To the Editor:
On Nov. 6, Amherst is doing something for the first time: electing a Town Council. In March 2018, Amherst voted to reorganize its town government, creating a new era and new opportunities for the town. In this historic election, students should make their voices heard.
The University of Massachusetts has a rich history of activism and 2018 is no exception; students and young people continue to lead the fight against hatred and injustice. But one thing remains true: students don’t show up for local elections. For example, in the March 2018 town election, only 12 students living in UMass dorms voted!
As three Town Council candidates running to represent districts with large student populations, we encourage students to vote in November. But when talking to students we often hear two reasons why students don’t vote in Amherst elections. First, many students simply aren’t registered in Amherst. Not only are students residents of Amherst, but they make up a significant proportion of residents. Fifty-six percent of Amherst’s population is between 18 and 24 years of age. Students live in Amherst, September through May, meaning they spend more of the year here than anywhere else. While here they rely on the town, from Amherst’s first responders to our roads and bike lanes. And the town relies on them. The colleges are the economic engine of our community, providing much of what makes living here so desirable. And students contribute to the local economy, supporting our local businesses, our labor force, employed as bus drivers, childcare providers, healthcare support, restaurant workers and so much more. Students can and should register to vote in Amherst.
Many students also feel the actions of Amherst’s local government don’t really affect them. But two examples reveal otherwise. Most important is housing; rental prices in Amherst are higher than surrounding towns, and apartments are sparse. It’s hard for any renter, student or non-student, to find available, affordable and adequate housing. This is avoidable and the result of past actions that constrained new housing development. In this election, students have a clear interest in electing Town Councilors that will work to increase Amherst’s affordable housing supply.

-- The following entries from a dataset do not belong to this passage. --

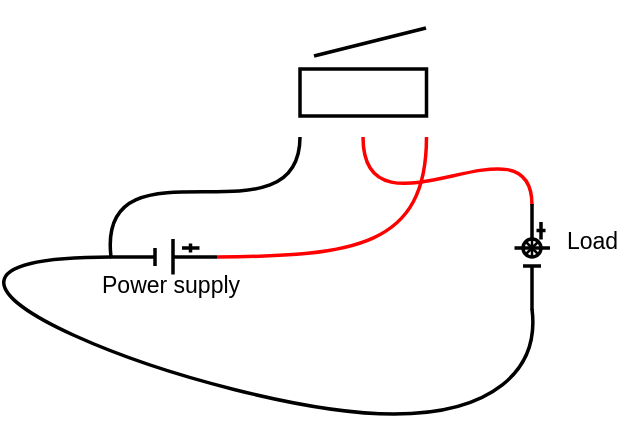
<!DOCTYPE html>
<html lang="en">
<head>
<meta charset="utf-8">
<title>Switch wiring diagram</title>
<style>
:root { --paper: #fff; --wire: #000; --live: #f00; }
* { box-sizing: border-box; margin: 0; }
html, body { width: 640px; height: 440px; overflow: hidden; background: var(--paper); }
.diagram { position: relative; width: 640px; height: 440px; overflow: hidden; }
.circuit { display: block; fill: none; stroke: var(--wire); stroke-width: 3.5; }
.live { stroke: var(--live); }
.label {
  position: absolute;
  font: 23px/26px "Liberation Sans", Arial, sans-serif;
  color: var(--wire);
  white-space: nowrap;
}
.label-supply { left: 102px; top: 272px; }
.label-load { left: 567px; top: 228px; }
</style>
</head>
<body>
<main class="diagram">
  <svg class="circuit" width="640" height="440" viewBox="0 0 640 440" role="img" aria-label="Circuit with a lever switch, a power supply and a load">
    <g class="switch">
      <line x1="314" y1="56" x2="426" y2="28"/>
      <rect x="300" y="69" width="126.5" height="47"/>
    </g>
    <g class="wires">
      <path d="M300 137C300 250 96 130 111 257"/>
      <path d="M111 257C-190 257 220 414 394 414C490 414 540 372 532 309"/>
      <path class="live" d="M426.5 137C426.5 247 355 256 217 257"/>
      <path class="live" d="M363 137C363 250 532 108 532 205"/>
    </g>
    <g class="power-supply">
      <path d="M110 257H155M155 248V266M173 239V274.5M173 257H217"/>
      <path d="M182 248H199.5M190.5 243.5V252.5"/>
    </g>
    <g class="load">
      <path d="M532 204V239M532 266V310M523 266H541"/>
      <path d="M514.5 248H550M541 222V239.5M536.5 230.5H545.5"/>
      <circle cx="532" cy="248" r="9"/>
      <path d="M526 242L538 254M538 242L526 254M532 240V256"  stroke-width="2.5"/>
    </g>
  </svg>
  <p class="label label-supply">Power supply</p>
  <p class="label label-load">Load</p>
</main>
</body>
</html>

The second issue is marijuana. In 2016, 73 percent of Amherst voters supported the legalization of recreational marijuana. But the law leaves substantial authority to individual cities and towns to regulate marijuana. In response, some nearby towns, Hadley and Granby, passed temporary moratoriums on dispensaries, while others, South Hadley, passed outright bans. Amherst has begun the work of regulating marijuana dispensaries in town, and Amherst’s new Town Councilors will continue that work. Students should elect Town Councilors that will carry out the will of Amherst voters.
These are just two of many ways that local government actions will affect students. Students have an important say in Amherst. On the precipice of this new era, students must demonstrate that their voices and their votes matter, and ensure they elect Town Councilors that represent their interests. The deadline to register to vote is Oct. 17. You can go to www.vote.gov to change your registration to your UMass dorm or Amherst apartment address. The election is Nov. 6. You will receive two ballots, one for the state election and one for Town Council; be sure to fill out both. Register, show up and vote!
John Page, Candidate for District 3 Town Councilor
Evan Ross, Candidate for District 4 Town Councilor
Nicola Usher, Candidate for District 1 Town Councilor